------ Material shown
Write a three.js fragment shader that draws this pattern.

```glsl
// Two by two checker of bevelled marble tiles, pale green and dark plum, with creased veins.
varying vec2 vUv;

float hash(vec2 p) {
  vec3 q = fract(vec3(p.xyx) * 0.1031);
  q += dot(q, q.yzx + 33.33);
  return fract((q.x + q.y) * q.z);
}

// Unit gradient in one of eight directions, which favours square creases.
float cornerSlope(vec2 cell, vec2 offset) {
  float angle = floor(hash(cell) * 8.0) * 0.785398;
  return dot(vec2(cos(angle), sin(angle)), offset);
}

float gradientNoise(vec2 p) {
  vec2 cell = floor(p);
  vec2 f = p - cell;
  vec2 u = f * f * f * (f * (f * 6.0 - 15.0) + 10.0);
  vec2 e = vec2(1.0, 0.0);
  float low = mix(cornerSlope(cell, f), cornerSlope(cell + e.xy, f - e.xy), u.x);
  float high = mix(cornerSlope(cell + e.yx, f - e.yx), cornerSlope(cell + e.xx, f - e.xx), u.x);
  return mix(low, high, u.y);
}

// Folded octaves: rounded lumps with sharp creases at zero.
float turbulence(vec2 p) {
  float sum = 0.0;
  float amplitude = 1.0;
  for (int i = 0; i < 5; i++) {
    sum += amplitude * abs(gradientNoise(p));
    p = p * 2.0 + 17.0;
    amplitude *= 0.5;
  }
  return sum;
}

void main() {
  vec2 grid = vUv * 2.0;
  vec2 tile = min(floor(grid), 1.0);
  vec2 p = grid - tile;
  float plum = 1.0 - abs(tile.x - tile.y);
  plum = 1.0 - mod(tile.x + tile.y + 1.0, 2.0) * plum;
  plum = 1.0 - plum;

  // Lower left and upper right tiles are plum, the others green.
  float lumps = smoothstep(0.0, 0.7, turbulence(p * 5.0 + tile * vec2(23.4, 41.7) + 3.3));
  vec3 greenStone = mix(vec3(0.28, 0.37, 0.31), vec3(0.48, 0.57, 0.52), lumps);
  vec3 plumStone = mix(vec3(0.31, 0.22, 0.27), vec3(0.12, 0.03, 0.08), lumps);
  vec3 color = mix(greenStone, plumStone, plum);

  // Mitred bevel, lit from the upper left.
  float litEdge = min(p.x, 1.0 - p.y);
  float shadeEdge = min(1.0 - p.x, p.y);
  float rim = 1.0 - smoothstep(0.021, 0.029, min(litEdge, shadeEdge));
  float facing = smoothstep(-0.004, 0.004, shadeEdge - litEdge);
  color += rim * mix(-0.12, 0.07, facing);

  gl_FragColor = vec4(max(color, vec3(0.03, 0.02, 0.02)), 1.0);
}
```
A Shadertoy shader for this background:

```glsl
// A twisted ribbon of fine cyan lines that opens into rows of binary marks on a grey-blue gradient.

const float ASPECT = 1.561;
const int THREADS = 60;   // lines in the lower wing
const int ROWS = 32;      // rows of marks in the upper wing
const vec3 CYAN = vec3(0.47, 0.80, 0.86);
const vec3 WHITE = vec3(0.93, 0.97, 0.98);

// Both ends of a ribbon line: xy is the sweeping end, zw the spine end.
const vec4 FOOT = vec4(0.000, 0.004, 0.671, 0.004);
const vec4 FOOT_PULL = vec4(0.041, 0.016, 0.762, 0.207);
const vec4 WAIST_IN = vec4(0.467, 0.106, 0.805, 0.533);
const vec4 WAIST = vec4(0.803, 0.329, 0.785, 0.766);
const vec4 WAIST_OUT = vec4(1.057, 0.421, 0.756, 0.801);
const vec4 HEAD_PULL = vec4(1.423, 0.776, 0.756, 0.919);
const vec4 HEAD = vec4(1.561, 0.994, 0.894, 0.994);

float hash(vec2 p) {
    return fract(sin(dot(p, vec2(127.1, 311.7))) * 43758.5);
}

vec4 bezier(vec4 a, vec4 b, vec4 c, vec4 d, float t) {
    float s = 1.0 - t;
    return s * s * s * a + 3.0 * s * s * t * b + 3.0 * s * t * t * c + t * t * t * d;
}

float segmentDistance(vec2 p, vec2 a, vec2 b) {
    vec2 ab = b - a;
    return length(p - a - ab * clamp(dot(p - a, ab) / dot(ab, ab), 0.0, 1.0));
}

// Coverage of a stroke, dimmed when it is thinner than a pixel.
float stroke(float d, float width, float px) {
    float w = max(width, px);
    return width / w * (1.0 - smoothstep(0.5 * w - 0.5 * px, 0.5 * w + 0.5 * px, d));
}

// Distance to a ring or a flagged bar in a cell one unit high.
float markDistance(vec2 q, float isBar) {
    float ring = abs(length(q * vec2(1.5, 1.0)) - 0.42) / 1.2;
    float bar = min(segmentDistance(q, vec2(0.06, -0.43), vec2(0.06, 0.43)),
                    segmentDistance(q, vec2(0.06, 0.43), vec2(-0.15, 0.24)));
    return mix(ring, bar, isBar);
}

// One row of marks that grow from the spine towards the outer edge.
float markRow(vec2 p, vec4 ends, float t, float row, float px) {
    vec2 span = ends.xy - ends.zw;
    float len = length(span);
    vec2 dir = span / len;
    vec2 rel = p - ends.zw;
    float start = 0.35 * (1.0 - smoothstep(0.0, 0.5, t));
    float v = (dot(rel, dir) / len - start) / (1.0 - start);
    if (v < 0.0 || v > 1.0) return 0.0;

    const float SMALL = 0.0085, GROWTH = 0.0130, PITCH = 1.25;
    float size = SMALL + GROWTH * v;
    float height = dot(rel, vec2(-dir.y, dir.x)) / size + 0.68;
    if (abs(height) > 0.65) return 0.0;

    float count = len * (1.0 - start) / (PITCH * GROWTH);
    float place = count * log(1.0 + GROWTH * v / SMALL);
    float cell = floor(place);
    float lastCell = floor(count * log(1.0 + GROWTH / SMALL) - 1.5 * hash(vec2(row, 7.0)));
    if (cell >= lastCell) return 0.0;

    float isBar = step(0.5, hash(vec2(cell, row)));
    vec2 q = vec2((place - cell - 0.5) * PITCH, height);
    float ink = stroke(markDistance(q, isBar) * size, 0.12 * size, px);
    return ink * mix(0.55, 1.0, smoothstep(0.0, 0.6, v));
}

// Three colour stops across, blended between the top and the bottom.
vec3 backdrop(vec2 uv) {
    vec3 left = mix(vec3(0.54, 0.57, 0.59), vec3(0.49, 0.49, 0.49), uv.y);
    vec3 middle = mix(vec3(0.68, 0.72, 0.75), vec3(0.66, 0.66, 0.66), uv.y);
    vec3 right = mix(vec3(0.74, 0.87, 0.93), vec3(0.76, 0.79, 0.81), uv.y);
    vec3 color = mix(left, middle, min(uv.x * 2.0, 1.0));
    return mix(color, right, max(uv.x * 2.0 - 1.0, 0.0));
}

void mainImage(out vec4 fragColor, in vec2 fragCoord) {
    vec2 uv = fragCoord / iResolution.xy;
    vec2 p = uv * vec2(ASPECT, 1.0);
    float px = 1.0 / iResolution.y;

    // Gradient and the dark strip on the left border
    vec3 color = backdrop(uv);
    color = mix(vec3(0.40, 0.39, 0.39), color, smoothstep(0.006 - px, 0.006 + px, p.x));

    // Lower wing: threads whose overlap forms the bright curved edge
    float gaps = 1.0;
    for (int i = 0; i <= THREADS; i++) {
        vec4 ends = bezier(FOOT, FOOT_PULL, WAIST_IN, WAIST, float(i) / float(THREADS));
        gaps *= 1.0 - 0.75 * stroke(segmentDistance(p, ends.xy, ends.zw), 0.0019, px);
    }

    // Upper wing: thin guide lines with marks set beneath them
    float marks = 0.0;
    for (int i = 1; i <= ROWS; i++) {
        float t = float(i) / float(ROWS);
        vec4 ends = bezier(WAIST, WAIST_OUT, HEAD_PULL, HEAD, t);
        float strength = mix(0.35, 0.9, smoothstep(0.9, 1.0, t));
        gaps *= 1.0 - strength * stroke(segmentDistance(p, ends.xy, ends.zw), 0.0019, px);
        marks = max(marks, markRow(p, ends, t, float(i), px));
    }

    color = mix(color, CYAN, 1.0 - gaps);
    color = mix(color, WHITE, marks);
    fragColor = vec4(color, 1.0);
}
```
------------
What you will do: Extract every line containing the string "count" from the data above.

Exercise result:
    float count = len * (1.0 - start) / (PITCH * GROWTH);
    float place = count * log(1.0 + GROWTH * v / SMALL);
    float lastCell = floor(count * log(1.0 + GROWTH / SMALL) - 1.5 * hash(vec2(row, 7.0)));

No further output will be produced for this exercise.